* What is expected
Copy out each line below that has the word "forEach" in it.

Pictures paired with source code
Content starts

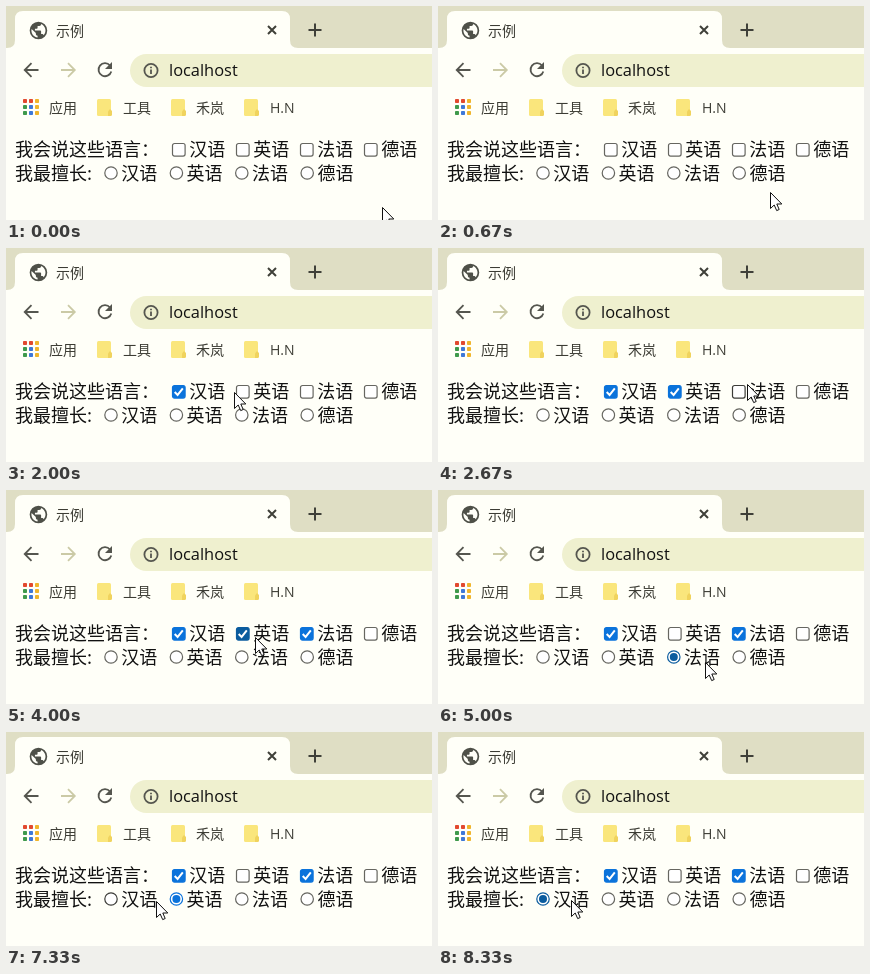
These frames come from a looping animation (426 px wide and 214 px high, 8.66 s). An HTML page:

```html
<!DOCTYPE html>
<html lang="zh-CN">
<head>
<meta charset="utf-8">
<title>示例</title>
<style>
html, body { margin: 0; width: 100%; height: 100%; overflow: hidden; background: #fffff8; }
svg { display: block; width: 426px; height: 214px; }
text { font: 18px "Noto Sans CJK SC", "Noto Sans CJK", sans-serif; fill: #111; }
.ui { font-size: 14px; fill: #3c3c34; }
.latin { font-family: "Open Sans", "Noto Sans", sans-serif; }
.line { fill: none; stroke: #55564f; stroke-width: 1.8; }
</style>
</head>
<body>
<svg viewBox="0 0 426 214">
  <defs>
    <g id="folder">
      <rect width="14" height="17" rx="1.5" fill="#fae67c"/>
      <path d="M11 17V12.5L13 10L15 12V15.500Q15 17 13.500 17Z" fill="#f0d35e"/>
    </g>
  </defs>
  <rect width="426" height="214" fill="#fffff8"/>
  <rect width="426" height="42" fill="#dfdec4"/>
  <path d="M1 42Q9 42 9 34V13Q9 5 17 5H276Q284 5 284 13V34Q284 42 292 42Z" fill="#fffff8"/>
  <rect x="124" y="48" width="330" height="33" rx="16.5" fill="#eff0cf"/>

  <path transform="translate(21.9 13.9) scale(.88)" fill="#4e5048" d="M12 2a10 10 0 1 0 0 20a10 10 0 1 0 0-20zM11 19.900C7 19.400 4 16 4 12L4.200 10.200L9 15V16A2 2 0 0 0 11 18ZM17.900 17.400C17.600 16.600 16.900 16 16 16H15V13A1 1 0 0 0 14 12H8V10H10A1 1 0 0 0 11 9V7H13A2 2 0 0 0 15 5V4.600A8 8 0 0 1 17.900 17.400Z"/>
  <text class="ui" x="50" y="29.500">示例</text>
  <path class="line" d="M262 20l8 8m0-8l-8 8M302.500 24h13m-6.500-6.500v13" style="stroke:#3f4039;stroke-width:2"/>

  <path class="line" d="M32.500 64H19m6.500-6.800L18.700 64l6.800 6.800"/>
  <path class="line" d="M55 64h13.500m-6.500-6.800l6.800 6.800l-6.800 6.800" style="stroke:#cbcaa6"/>
  <path class="line" d="M104 59.500A6.500 6.500 0 1 0 105.300 65.500"/>
  <path d="M106 56V63H99Z" fill="#55564f"/>
  <circle class="line" cx="145" cy="64.500" r="6.600"/>
  <path class="line" d="M145 63.500v4.500m0-7.200v1.500"/>
  <text class="latin" x="163" y="70" style="font-size:16.4px">localhost</text>

  <g id="apps"></g>
  <text class="ui" x="43" y="107">应用</text>
  <use href="#folder" x="91" y="93"/>
  <text class="ui" x="117" y="107">工具</text>
  <use href="#folder" x="165" y="93"/>
  <text class="ui" x="190" y="107">禾岚</text>
  <use href="#folder" x="238" y="93"/>
  <text class="ui latin" x="264" y="107">H.N</text>

  <text x="9" y="150">我会说这些语言：</text>
  <text x="9" y="174">我最擅长:</text>
  <g id="form"></g>
  <path id="cursor" d="M.5.5V16.500L4.200 13L6.700 18.600L9.200 17.500L6.800 12H11.800Z" fill="#fff" stroke="#111"/>
</svg>
<script>
const LOOP = 8660, TICKS_PER_MS = 3 / 1000;
const langs = ["汉语", "英语", "法语", "德语"];

// Pointer stops in ticks: arrive, x, y, leave. It clicks whatever lies under it when it leaves.
const stops = [
  [0, 376, 201, 1], [4, 207, 142, 5], [7, 248, 146, 7], [8, 309, 136, 9],
  [12, 249, 147, 13], [15, 267, 172, 15], [17, 306, 171, 17], [19, 211, 173, 19],
  [20, 207, 168, 20], [23, 130, 169, 23], [25, 133, 168, 25]
];

const get = id => document.getElementById(id);
const smooth = p => p * p * (3 - 2 * p);

function set(el, attrs) {
  for (const k in attrs) el.setAttribute(k, attrs[k]);
  return el;
}

function add(parent, tag, attrs, text = "") {
  const el = set(document.createElementNS("http://www.w3.org/2000/svg", tag), attrs);
  el.textContent = text;
  return parent.appendChild(el);
}

const hues = ["#e2492f", "#3f9a4c", "#3e78d8", "#f0b52c"];
for (let i = 0; i < 9; i++) {
  const fill = i < 2 ? hues[0] : hues[1 + (i + 3 - 1 + 1) % 3];
  add(get("apps"), "rect", {
    x: 17 + i % 3 * 6, y: 93 + Math.floor(i / 3) * 6, width: 4, height: 4, rx: 0.8, fill
  });
}

function control(name, i, row) {
  const left = row ? 98 + 65.4 * i : 166 + 64 * i;
  const textX = left + 17.2, form = get("form");
  add(form, "text", { x: textX, y: row ? 174 : 150 }, name);
  const g = add(form, "g", { transform: `translate(${left} ${row ? 160 : 137})` });
  const frame = row
    ? add(g, "circle", { cx: 7, cy: 7, r: 6.2, fill: "#fff" })
    : add(g, "rect", { x: 0.5, y: 0.5, width: 12.6, height: 12.6, rx: 2, fill: "#fff" });
  const mark = row
    ? add(g, "circle", { cx: 7, cy: 7, r: 4 })
    : add(g, "path", { d: "M2.700 7l2.900 2.900l5.200-6.500", fill: "none", stroke: "#fff", "stroke-width": 2 });
  frame.setAttribute("stroke-width", 1.2);
  return { row, left, right: textX + 36, frame, mark, on: false };
}

const controls = [0, 1].flatMap(row => langs.map((name, i) => control(name, i, row)));

function under([x, y]) {
  const row = y < 134 || y >= 173 ? -1 : y < 159 ? 0 : 1;
  return controls.find(c => c.row === row && x >= c.left && x < c.right);
}

function pointer(n) {
  const i = stops.findLastIndex(s => s[0] <= n);
  const [, x, y, leave] = stops[i];
  const next = stops[i + 1];
  if (n <= leave || !next) return [x, y];
  const p = smooth((n - leave) / (next[0] - leave));
  return [x + (next[1] - x) * p, y + (next[2] - y) * p].map(Math.round);
}

function press(c) {
  if (c.row) controls.forEach(o => { if (o.row) o.on = o === c; });
  else c.on = !c.on;
}

function render(t) {
  const n = Math.floor((t + 4) * TICKS_PER_MS);
  controls.forEach(c => { c.on = false; });
  for (const [, x, y, leave] of stops) {
    const c = under([x, y]);
    if (leave <= n && c) press(c);
  }
  const at = pointer(n), hover = under(at);
  for (const c of controls) {
    const color = c.on
      ? (c === hover ? "#0b5c9e" : "#0b73db")
      : (c === hover ? "#3c3c38" : "#666660");
    set(c.frame, { stroke: color, fill: c.on && !c.row ? color : "#fff" });
    set(c.mark, { visibility: c.on ? "visible" : "hidden" });
    if (c.row) c.mark.setAttribute("fill", color);
  }
  set(get("cursor"), { transform: `translate(${at})` });
}

const start = performance.now();
function tick() {
  render((performance.now() - start) % LOOP);
  requestAnimationFrame(tick);
}
tick();
</script>
</body>
</html>
```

Content ends

* Finished exercise
  if (c.row) controls.forEach(o => { if (o.row) o.on = o === c; });
  controls.forEach(c => { c.on = false; });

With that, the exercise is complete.